In the fall, she will mate with a (much-smaller) male; it’s possible she will eat him when she’s done. Then she will lay her egg sacs and just like Charlotte, she’ll probably die with the first frost. After my not-so-fond memories of being overrun in my greenhouse with these spiders last year, we will probably move her egg sacs away from the house and let them hatch safely at the edge of the property. One orb weaver is a beautiful miracle of nature; several hundred? Not so much.

Such a hard worker!

“….Because They Don’t Know The Words!”–A Pictoral Collection of Hummingbirds

The photos above were taken in my yard today, using my new (to me) zoom lens for my old Sony camera. I had a really good time experimenting.

How To: Dehydrated Fruit Leather

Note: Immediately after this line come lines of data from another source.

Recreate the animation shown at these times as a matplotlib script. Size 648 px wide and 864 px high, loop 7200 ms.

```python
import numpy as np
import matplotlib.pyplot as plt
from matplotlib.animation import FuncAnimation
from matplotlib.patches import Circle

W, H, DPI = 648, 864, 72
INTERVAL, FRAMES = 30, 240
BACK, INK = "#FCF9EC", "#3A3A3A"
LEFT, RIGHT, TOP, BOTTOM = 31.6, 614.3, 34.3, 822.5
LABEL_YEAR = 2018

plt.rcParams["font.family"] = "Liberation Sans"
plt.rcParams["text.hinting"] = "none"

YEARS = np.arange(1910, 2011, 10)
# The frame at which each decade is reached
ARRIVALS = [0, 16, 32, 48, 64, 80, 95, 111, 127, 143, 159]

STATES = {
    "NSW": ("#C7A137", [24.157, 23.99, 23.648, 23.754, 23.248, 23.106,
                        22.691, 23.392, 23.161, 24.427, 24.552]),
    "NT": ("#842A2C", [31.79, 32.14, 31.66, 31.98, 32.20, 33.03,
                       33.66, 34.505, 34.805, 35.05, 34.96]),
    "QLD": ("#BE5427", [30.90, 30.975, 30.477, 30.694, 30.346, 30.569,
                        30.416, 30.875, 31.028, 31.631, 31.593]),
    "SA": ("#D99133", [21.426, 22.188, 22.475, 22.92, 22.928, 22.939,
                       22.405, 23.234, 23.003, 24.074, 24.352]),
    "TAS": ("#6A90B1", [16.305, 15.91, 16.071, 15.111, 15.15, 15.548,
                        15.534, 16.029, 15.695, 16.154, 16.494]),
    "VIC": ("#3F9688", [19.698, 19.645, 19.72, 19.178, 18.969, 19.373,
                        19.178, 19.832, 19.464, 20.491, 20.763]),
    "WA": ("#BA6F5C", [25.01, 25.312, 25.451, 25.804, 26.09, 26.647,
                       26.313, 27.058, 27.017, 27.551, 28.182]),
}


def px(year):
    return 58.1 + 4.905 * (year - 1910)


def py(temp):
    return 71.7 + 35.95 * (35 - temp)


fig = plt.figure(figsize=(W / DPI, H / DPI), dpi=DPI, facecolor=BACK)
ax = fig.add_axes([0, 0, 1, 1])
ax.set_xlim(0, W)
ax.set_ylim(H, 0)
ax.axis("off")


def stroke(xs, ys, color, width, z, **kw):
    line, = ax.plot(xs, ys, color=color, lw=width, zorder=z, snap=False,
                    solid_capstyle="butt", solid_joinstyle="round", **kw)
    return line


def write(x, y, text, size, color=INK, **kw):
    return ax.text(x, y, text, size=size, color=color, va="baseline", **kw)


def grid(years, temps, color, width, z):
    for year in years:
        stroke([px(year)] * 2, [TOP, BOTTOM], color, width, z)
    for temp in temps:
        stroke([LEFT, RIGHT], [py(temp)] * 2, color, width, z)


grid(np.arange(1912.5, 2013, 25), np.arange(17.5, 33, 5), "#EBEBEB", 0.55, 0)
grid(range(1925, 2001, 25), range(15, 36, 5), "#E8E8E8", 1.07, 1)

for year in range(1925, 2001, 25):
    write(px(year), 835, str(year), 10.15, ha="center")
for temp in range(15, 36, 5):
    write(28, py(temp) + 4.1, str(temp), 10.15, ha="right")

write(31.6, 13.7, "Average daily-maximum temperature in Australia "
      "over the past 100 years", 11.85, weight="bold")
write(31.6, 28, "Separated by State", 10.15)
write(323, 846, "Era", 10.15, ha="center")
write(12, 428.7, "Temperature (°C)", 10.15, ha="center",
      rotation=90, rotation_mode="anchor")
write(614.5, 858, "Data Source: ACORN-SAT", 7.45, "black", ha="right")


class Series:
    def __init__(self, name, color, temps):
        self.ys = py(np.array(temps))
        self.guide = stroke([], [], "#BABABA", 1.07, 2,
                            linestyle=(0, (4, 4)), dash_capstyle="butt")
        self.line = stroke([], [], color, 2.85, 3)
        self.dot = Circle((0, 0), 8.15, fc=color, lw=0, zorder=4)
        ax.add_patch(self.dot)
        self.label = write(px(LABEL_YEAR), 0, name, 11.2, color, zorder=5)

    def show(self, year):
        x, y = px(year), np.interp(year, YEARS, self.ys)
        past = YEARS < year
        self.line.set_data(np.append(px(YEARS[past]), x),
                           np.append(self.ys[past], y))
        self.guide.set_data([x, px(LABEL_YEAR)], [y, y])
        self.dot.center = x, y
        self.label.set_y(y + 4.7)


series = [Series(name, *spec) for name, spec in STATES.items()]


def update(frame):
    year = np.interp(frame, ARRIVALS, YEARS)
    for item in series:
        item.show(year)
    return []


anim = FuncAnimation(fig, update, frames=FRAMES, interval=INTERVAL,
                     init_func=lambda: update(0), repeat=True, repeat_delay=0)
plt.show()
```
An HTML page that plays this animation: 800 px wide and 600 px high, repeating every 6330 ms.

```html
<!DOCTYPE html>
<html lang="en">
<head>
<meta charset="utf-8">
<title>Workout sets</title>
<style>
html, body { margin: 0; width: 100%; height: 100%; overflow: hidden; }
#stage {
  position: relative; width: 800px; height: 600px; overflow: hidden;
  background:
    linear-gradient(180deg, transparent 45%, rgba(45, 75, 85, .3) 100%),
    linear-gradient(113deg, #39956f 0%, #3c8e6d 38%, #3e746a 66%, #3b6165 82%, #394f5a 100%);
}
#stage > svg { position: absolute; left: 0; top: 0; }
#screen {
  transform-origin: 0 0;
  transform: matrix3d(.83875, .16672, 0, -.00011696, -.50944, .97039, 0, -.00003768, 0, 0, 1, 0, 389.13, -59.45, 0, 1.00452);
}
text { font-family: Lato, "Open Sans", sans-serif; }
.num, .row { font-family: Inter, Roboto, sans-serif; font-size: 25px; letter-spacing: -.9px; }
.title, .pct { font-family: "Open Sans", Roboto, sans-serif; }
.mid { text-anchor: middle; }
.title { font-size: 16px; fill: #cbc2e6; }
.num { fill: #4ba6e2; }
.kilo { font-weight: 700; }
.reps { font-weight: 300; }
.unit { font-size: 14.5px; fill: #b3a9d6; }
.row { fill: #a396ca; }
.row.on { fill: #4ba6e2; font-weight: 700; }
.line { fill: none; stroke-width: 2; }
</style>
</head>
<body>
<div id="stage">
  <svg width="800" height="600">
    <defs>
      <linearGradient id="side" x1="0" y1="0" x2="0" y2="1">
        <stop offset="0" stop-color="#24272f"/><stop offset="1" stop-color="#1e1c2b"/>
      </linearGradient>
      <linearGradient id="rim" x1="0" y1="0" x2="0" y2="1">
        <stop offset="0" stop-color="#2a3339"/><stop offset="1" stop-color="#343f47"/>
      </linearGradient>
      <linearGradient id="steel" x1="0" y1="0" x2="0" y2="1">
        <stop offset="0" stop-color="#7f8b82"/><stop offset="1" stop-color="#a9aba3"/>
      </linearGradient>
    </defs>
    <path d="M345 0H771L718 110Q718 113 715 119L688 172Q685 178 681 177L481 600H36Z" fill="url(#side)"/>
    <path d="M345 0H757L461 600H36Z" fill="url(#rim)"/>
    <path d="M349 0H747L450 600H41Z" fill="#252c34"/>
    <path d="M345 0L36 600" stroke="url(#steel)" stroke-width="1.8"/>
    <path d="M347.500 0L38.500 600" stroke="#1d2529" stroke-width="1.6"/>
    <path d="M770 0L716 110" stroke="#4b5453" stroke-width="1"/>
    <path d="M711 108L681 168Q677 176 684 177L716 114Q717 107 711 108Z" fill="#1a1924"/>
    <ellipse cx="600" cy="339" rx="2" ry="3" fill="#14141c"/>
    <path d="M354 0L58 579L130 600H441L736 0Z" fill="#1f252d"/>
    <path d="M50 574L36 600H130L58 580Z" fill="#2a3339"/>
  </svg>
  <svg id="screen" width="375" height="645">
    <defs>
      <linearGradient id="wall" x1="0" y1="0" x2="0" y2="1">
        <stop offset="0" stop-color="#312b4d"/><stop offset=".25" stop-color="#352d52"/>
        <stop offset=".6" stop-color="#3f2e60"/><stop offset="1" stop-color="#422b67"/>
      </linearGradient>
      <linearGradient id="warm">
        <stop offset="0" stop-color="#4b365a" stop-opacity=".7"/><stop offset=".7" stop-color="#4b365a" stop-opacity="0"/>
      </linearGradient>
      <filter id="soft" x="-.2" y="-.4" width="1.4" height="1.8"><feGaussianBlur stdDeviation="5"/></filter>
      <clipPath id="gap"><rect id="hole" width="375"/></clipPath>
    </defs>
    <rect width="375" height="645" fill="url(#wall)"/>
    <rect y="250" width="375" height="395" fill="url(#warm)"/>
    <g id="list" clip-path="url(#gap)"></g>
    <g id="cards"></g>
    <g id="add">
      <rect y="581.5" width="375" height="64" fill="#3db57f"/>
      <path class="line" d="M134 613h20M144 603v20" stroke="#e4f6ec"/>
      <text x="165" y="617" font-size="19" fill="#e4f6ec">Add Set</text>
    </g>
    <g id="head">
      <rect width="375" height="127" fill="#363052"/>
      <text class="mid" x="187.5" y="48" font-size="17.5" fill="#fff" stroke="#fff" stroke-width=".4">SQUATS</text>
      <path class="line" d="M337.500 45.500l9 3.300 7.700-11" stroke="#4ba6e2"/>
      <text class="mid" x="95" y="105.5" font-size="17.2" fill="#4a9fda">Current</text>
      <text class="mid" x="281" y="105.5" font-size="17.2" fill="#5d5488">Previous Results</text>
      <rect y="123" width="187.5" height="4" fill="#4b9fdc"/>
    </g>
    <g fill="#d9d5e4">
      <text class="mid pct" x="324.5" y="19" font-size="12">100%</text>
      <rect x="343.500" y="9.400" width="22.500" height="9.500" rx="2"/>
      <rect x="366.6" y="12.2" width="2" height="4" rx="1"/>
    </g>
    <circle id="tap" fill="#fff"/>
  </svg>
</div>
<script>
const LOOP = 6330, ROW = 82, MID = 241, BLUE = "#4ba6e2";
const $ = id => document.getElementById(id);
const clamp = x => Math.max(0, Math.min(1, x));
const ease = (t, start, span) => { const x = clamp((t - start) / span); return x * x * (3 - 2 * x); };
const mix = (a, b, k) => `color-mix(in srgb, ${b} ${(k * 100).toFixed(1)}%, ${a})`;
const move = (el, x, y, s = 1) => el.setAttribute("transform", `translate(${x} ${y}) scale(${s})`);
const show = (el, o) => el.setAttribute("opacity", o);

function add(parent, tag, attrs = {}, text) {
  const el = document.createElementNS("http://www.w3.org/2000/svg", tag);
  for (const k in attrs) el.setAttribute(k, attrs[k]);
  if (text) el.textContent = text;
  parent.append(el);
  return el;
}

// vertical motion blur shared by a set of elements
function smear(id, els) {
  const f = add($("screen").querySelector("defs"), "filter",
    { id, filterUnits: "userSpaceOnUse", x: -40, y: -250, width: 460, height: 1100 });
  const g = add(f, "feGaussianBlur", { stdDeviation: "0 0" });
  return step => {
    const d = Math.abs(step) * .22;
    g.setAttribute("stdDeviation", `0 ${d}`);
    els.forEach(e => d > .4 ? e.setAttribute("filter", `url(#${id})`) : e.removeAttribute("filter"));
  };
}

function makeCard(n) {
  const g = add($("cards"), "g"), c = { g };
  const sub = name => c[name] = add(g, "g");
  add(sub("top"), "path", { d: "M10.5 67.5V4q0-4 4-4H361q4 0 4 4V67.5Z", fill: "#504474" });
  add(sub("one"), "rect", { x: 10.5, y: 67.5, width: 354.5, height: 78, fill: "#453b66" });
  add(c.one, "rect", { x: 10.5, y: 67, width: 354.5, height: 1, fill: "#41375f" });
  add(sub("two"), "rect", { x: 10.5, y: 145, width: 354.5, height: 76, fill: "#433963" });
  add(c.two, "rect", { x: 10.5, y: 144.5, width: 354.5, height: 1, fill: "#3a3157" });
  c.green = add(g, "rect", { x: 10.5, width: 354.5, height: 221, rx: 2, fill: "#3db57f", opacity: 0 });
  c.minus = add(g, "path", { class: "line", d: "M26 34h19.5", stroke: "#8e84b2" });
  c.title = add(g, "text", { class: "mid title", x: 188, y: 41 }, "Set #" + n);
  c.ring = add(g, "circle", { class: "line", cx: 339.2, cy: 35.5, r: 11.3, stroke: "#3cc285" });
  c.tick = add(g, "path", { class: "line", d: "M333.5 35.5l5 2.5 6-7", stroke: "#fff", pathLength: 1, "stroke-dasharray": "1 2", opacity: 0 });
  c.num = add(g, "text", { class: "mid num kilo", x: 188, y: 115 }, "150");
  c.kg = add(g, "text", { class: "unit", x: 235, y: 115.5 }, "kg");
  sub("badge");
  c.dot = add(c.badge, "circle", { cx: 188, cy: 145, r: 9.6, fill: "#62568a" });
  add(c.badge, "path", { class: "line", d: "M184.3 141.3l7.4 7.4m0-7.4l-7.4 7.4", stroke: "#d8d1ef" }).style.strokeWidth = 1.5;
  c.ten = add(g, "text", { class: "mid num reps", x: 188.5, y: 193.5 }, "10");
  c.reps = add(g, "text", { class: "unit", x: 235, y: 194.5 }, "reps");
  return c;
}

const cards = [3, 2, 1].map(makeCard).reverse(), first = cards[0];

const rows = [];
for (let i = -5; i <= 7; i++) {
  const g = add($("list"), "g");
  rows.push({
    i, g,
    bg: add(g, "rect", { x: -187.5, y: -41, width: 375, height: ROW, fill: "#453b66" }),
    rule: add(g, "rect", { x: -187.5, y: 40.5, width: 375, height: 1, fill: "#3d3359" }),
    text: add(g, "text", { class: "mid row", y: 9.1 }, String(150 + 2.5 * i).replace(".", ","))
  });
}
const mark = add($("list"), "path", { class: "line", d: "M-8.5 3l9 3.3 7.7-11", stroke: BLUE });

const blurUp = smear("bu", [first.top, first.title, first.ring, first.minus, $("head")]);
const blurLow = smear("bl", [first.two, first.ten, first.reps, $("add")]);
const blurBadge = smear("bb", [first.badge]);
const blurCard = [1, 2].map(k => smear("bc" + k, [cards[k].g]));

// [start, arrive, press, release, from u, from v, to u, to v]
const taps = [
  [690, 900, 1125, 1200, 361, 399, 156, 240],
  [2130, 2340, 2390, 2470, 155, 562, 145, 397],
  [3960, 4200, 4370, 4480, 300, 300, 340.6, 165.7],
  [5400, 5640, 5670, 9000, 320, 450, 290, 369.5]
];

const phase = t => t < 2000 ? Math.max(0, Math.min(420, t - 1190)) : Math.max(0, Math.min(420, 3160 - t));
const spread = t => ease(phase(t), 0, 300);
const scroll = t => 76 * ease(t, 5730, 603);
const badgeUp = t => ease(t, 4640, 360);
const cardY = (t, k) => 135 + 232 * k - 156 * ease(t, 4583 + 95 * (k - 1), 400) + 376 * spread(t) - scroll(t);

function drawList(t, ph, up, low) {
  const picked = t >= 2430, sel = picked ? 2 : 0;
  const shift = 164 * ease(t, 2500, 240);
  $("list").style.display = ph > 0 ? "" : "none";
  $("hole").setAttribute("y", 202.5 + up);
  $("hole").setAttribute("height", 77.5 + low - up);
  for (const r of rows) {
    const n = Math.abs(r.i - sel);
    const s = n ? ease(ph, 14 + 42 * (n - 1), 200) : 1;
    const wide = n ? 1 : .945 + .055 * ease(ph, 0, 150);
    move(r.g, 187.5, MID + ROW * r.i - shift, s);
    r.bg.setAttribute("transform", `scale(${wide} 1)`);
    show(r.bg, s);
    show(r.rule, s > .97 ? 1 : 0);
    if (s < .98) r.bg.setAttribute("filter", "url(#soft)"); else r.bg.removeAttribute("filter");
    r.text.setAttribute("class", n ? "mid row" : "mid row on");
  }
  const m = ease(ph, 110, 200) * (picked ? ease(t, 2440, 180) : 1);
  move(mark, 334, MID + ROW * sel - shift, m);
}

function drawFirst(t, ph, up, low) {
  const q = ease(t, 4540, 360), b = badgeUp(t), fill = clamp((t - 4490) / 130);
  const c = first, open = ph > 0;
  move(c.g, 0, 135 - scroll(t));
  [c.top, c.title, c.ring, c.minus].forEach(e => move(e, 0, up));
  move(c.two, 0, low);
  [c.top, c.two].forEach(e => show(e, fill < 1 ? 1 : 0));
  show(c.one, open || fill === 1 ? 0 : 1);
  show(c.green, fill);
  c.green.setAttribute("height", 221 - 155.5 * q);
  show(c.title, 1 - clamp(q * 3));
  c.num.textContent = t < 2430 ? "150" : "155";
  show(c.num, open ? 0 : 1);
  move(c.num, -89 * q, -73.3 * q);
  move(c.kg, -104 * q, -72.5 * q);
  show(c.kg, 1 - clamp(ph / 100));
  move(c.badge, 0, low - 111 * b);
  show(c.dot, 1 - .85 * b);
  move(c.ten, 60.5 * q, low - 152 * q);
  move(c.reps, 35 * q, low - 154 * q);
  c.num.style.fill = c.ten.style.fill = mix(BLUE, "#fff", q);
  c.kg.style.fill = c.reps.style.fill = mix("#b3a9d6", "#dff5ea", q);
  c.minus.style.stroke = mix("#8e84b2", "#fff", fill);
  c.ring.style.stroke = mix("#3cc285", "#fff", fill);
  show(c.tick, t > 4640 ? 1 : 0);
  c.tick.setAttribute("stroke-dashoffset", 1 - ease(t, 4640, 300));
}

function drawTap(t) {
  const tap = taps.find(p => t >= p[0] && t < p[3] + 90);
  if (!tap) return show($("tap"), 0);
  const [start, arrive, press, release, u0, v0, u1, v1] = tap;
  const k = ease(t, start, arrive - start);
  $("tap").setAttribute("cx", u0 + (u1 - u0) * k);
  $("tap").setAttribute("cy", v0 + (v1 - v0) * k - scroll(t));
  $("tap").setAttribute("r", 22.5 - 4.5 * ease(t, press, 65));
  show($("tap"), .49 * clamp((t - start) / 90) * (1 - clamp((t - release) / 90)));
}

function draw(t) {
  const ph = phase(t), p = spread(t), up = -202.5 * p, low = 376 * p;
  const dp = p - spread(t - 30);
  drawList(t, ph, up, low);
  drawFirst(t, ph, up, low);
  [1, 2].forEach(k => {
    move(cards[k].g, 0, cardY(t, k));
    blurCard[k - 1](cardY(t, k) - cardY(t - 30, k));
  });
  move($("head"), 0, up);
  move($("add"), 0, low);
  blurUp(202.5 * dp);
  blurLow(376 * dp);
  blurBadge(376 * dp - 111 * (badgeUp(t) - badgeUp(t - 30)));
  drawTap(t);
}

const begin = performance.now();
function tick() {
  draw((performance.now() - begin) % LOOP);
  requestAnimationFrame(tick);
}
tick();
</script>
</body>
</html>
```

Do you have a bunch of ripe fruit you don’t know what to do with? Frozen enough banana bread to feed the neighborhood for weeks? Kids are sick of smoothies? Dehydrating is a quick and easy way to preserve your overripe fruits, and the roll-ups will keep for a month on the shelf (I’ve read they will keep a whole year if wrapped well and frozen, although they’ve never lasted long enough for me to find out!).

I have a nice dehydrator that I use, but fruit leather can also be dried in the oven. The process couldn’t be easier:

  • Blend your fruit(s)
  • Pour onto tray
  • Dry
  • Store

Blending The Fruit

Basically, any fruit can be used, either singly or in combination with other fruits. Spices may be added for variety, if desired. I prefer to use overripe bananas as my base, and add other fruit to that. The batch I made this week had several combinations: Banana/peach, banana/plum, banana/strawberry, banana/peanut butter, and one tray of just pureed grapes.

The riper the fruit, the better. I like to take my bananas and smoosh them up as I’m placing them into my blender. I then add whatever other fruit I’m using (cut up small), and pulse until everything is blended, with a fairly smooth consistency. Some small chunks are just fine and add a nice texture to the finished fruit leather. I used approximately 2 bananas and two pieces of the larger fruit (peaches, plums) per tray. With the strawberry/banana blend, I used about a cup of berries to every two bananas.

Pouring The Mixture

I have a couple silicone tray liners for my dehydrator that work very well, but they can get pricey. If you don’t have the liners, a layer of parchment paper cut to fit your tray will work perfectly. If using your oven, simply line a cookie sheet with parchment paper.

Pour the blended fruit onto your parchment or silicone and spread out thinly with a spatula. I find that once I get the fruit spread out where I want it, I just lightly tap the tray on the counter and it evens everything out nicely.

Drying

To dehydrate in your oven, just use the lowest temperature, place the cookie sheet on the middle rack, and wait 6-8 hours. I usually set my dehydrator at around 135 degrees, and it takes about 8-12 hours. Your fruit leather is done when it is tacky, but not wet. When you touch the fruit leather, your finger should be a bit sticky, but there should be no visible fruit on it.

Storage

Peel the finished fruit leather from your silicone/parchment liner, roll up tightly, and slice crosswise into little rounds. They store well in a Rubbermaid container or Ziploc bag.